Guidelines for Producing an Our Rock Project Film

There are some rules that all filmmakers must follow and we expect you to follow them if you wish to share your film on our website. Please share the guidelines with your students before they begin working on their film projects.

The Our Rock Project is a STEAM based educational program and therefore we require you as the filmmaker to be truthful and scientifically accurate in presenting your story. We reserve the right to exclude any films from our archive that presents false or misleading information or is of a nature that we deem inappropriate for our site and viewing audience. If you have a question regarding your film topic and how you plan to tell your story, please consult your teacher, your club supervisor, and your parents. If they all feel it is an acceptable topic and your approach to it is acceptable, then chances are it will be acceptable to us as well. Or you can even send us a copy of your film treatment and we will let you know if we would host your film in our archive.

One of the most important rules in filmmaking is the copyright law. You will have to abide by these rules if you wish to share your film with the world. Your teacher or supervisor will instruct you on the details of these laws, but in essence here are a few rules to follow that should cover the majority of what you will encounter as you proceed through your film production.

You may not use someone’s photo, film clip, graphs, music or written words without their permission. Given that you are producing a student educational film; most people will be glad to have you use their work if you ask them politely. They are entitled to a credit at the end of your film and sometime may want a payment for using their work in your film. The best thing to do is to write them and explain what you are doing and how you are using their work.

Credit for and ownership of the copyright to a photo or a video clip belongs to the creature who snapped the picture or ran the video camera during its capture. There is a very interesting legal case going on right now with a photographer who had his camera grabbed by an orangutan who then snapped a series of selfies. The camera owner has claimed copyright ownership of the photos, but the courts have said that the rights to the photos belong to the orangutan and are therefore free to use as they fall into “public domain” because an orangutan cannot own a copyright. So, remember this when you are shooting your film. Just ask and always give credit where credit is due.

Another filmmaking rule that you need follow is that you cannot put someone in your film without his or her permission. In other words, you will need to get written permission from each person you interview for your film. And you have to be careful not to have other people in the background of your shot if you do not have their permission to do so. You are primarily concerned here whether or not you can recognize or see their face in your photo or video clip. You can always blur their face in your post-production process, but that is a lot of work and it is much easier just to be careful while filming your documentary.

Product placement – When you are shooting your interview and b-roll you need to be mindful of everything that appears on screen. You should avoid all logos and brand names that appear on products, t-shirts and signage. The manufacturers of these products might not want their product in your film and can take legal action against you if you have not been given written permission from them. So avoid including shots of things with logos and names.

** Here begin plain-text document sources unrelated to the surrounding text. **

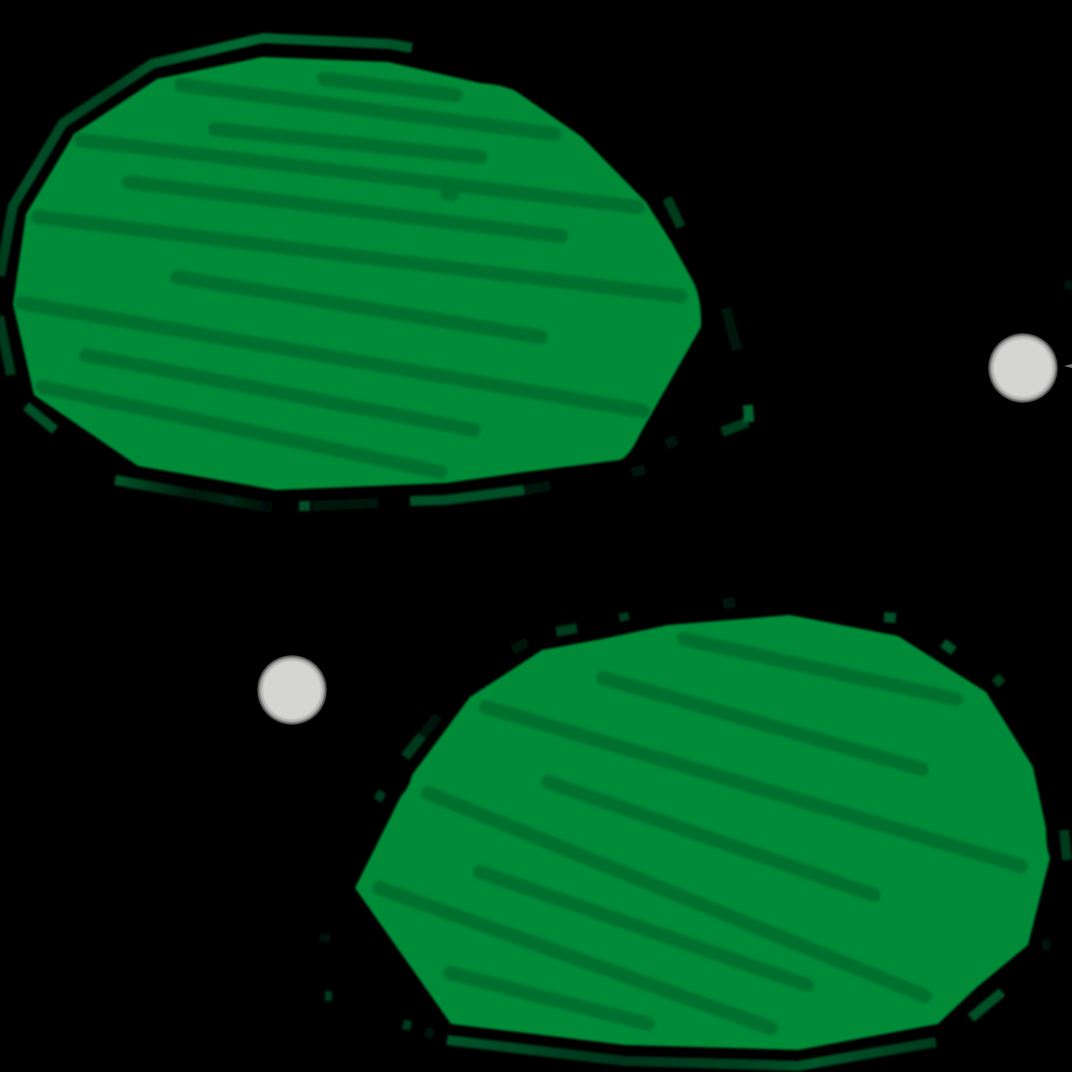
<!DOCTYPE html>
<html lang="en">
<head>
<meta charset="utf-8">
<title>Green leaves and grey dots</title>
<style>
:root {
  --ground: #000000;
  --leaf: #068b39;
  --vein: #05702f;
  --rim: #045027;
  --rim-bright: #06632f;
  --rim-dark: #033a1d;
  --rim-faint: #02190d;
  --dot: #d5d5d4;
}
html, body { margin: 0; background: var(--ground); overflow: hidden; }
svg { display: block; width: 1072px; height: 1072px; background: var(--ground); }
.leaf { fill: var(--leaf); filter: url(#soft-edge); }
.veins { fill: none; stroke: var(--vein); stroke-width: 14; stroke-linecap: round; filter: url(#soft-vein); }
.rim { fill: none; stroke: var(--rim); stroke-width: 10; filter: url(#soft-edge); }
.bright { stroke: var(--rim-bright); }
.dark { stroke: var(--rim-dark); }
.faint { stroke: var(--rim-faint); }
</style>
</head>
<body>
<svg viewBox="0 0 1072 1072" role="img" aria-label="Two green striped leaf shapes and two grey dots on black">
  <defs>
    <filter id="soft-edge" filterUnits="userSpaceOnUse" x="-20" y="-20" width="1112" height="1112"><feGaussianBlur stdDeviation="0.9"/></filter>
    <filter id="soft-vein" filterUnits="userSpaceOnUse" x="-20" y="-20" width="1112" height="1112"><feGaussianBlur stdDeviation="1.6"/></filter>
    <radialGradient id="dot-fill">
      <stop offset="0" stop-color="var(--dot)"/>
      <stop offset="0.8" stop-color="var(--dot)"/>
      <stop offset="0.9" stop-color="#a9a9a8"/>
      <stop offset="1" stop-color="#303030"/>
    </radialGradient>
    <linearGradient id="rim-fade-left" gradientUnits="userSpaceOnUse" x1="0" y1="275" x2="412" y2="40">
      <stop offset="0" stop-color="#033a1d"/>
      <stop offset="0.15" stop-color="#045027"/>
      <stop offset="0.4" stop-color="#03401f"/>
      <stop offset="0.65" stop-color="#066a32"/>
      <stop offset="1" stop-color="#045027"/>
    </linearGradient>
    <linearGradient id="rim-fade-base" gradientUnits="userSpaceOnUse" x1="115" y1="480" x2="272" y2="508">
      <stop offset="0" stop-color="#055529"/>
      <stop offset="0.5" stop-color="#02190d"/>
      <stop offset="0.75" stop-color="#022613"/>
      <stop offset="1" stop-color="#010a05"/>
    </linearGradient>
    <linearGradient id="rim-fade-lower" gradientUnits="userSpaceOnUse" x1="447" y1="0" x2="936" y2="0">
      <stop offset="0" stop-color="#055529"/>
      <stop offset="0.35" stop-color="#02331a"/>
      <stop offset="0.65" stop-color="#034522"/>
      <stop offset="0.75" stop-color="#055529"/>
      <stop offset="1" stop-color="#033a1d"/>
    </linearGradient>
    <circle id="dot" r="35" fill="url(#dot-fill)"/>
  </defs>

  <g id="upper-leaf">
    <g class="rim">
      <path stroke="url(#rim-fade-left)" d="M0 276L13 206L63 123L152 64L263 38L390 44L412 48"/>
      <path class="dark" d="M-1 316L11 375"/>
      <path d="M26 406L55 430"/>
      <path stroke="url(#rim-fade-base)" d="M115 480L272 508"/>
      <path d="M299 506H310"/>
      <path class="faint" d="M312 506L378 503"/>
      <path d="M410 501L445 500L524 490"/>
      <path class="faint" d="M524 490L550 486"/>
      <path class="faint" d="M632 473L645 469M666 444L677 440"/>
      <path class="dark" d="M722 432L748 422"/>
      <path class="bright" d="M748 405L749 422"/>
      <path class="faint" d="M726 308L737 350"/>
      <path class="dark" d="M667 198L681 227"/>
    </g>
    <path class="leaf" d="M262 57L388 62L480 83Q508 85 520 94L582 137L646 202L672 243L694 283Q702 300 701 327L640 434Q630 456 620 460L525 472L446 483L276 490L138 466L34 395L13 304L26 214L74 134L157 79Z"/>
    <path class="veins" d="M324 79L456 95M181 85L554 134M215 129L480 157M80 140L638 207M129 182L561 236M38 217L680 296M177 277L541 337M22 303L643 411M86 355L474 430M42 387L440 472M447 193L452 194"/>
  </g>

  <g id="lower-leaf">
    <g class="rim">
      <path stroke="url(#rim-fade-lower)" d="M447 1040L625 1061L798 1066L936 1042"/>
      <path d="M971 1018L1002 992"/>
      <path class="dark" d="M1064 830L1067 860"/>
      <path class="dark" d="M995 677L1002 684"/>
      <path d="M943 643L954 651"/>
      <path d="M884 617L896 618"/>
      <path class="dark" d="M623 613L625 621"/>
      <path class="dark" d="M556 632L577 628"/>
      <path class="faint" d="M513 650L527 642M723 604L735 602M1042 945H1050"/>
      <path class="dark" d="M405 757L422 736"/>
      <path class="faint" d="M422 736L438 716"/>
      <path class="dark" d="M376 794L384 798"/>
      <path class="faint" d="M325 934V942M426 1031L433 1035"/>
      <path class="dark" d="M325 996H332M403 1024L411 1026"/>
      <path class="faint" d="M1065 285H1072"/>
    </g>
    <path class="leaf" d="M790 615L898 636L986 692L1033 767L1046 828Q1046 848 1050 858L1028 945L976 988L938 1024L798 1050L625 1045L451 1024L355 888L401 796Q410 786 412 775L470 697L542 650L602 639L668 625Z"/>
    <path class="veins" d="M684 639L956 699M603 678L922 769M486 707L1021 866M548 782L874 895M428 793L925 996M480 872L807 985M379 888L771 1028M450 973L648 1024"/>
  </g>

  <g id="dots">
    <use href="#dot" x="1023" y="368"/>
    <use href="#dot" x="292" y="690"/>
    <path d="M1064 366L1072 364V368Z" fill="#777777"/>
  </g>
</svg>
</body>
</html>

Editing integrity – When you are interviewing someone you need to be careful when you are editing your film so that the essence of what your subject says in the interview is not misrepresented or altered to sound like they said the opposite of what they meant in the original interview. Here again, you could be subject to legal action for doing so.

For your safety, please do not chase or try to capture animals, birds, sea creatures, etc. This can be very dangerous to you and to the creatures you are attempting to film. The best example I can give you is the death of Steve Irwin. Irwin was renowned for chasing after creatures and grabbing them while explaining some facts about their life and place in the natural world. He was killed by a stingray while filming a segment about coastal marine life in Australia. This was once a big thing in broadcast TV for the Discovery Channel and National Geographic, but after his death, this practice has been removed from television and highly discouraged in all aspects of science and natural history filmmaking. If you present us with a film that contains a chase-capture scene, we will not host it our archive. In other words, we will not promote this behavior. If you wish to make a documentary about an animal, bird, fish, etc. please use an observational approach when filming it.

As you are filming, your footage should continuously be uploaded to google drive. This will prevent any footage from being lost whether from a technology malfunction or even from a lost or stolen hard drive. And lastly, students will need to finish their films with a MP4 codec for easy uploads to the archive.

Please know that this is just a short list of the rules for filmmakers and by no means represents the entirety of the laws regarding the filmmaking process. But if you follow and abide by this short list you should be just fine throughout your film production process. In short, be truthful, accurate and honest in your film and you will have nothing to worry about. If you have a question regarding your production, please consult with your teacher or youth group supervisor for clarification and guidance.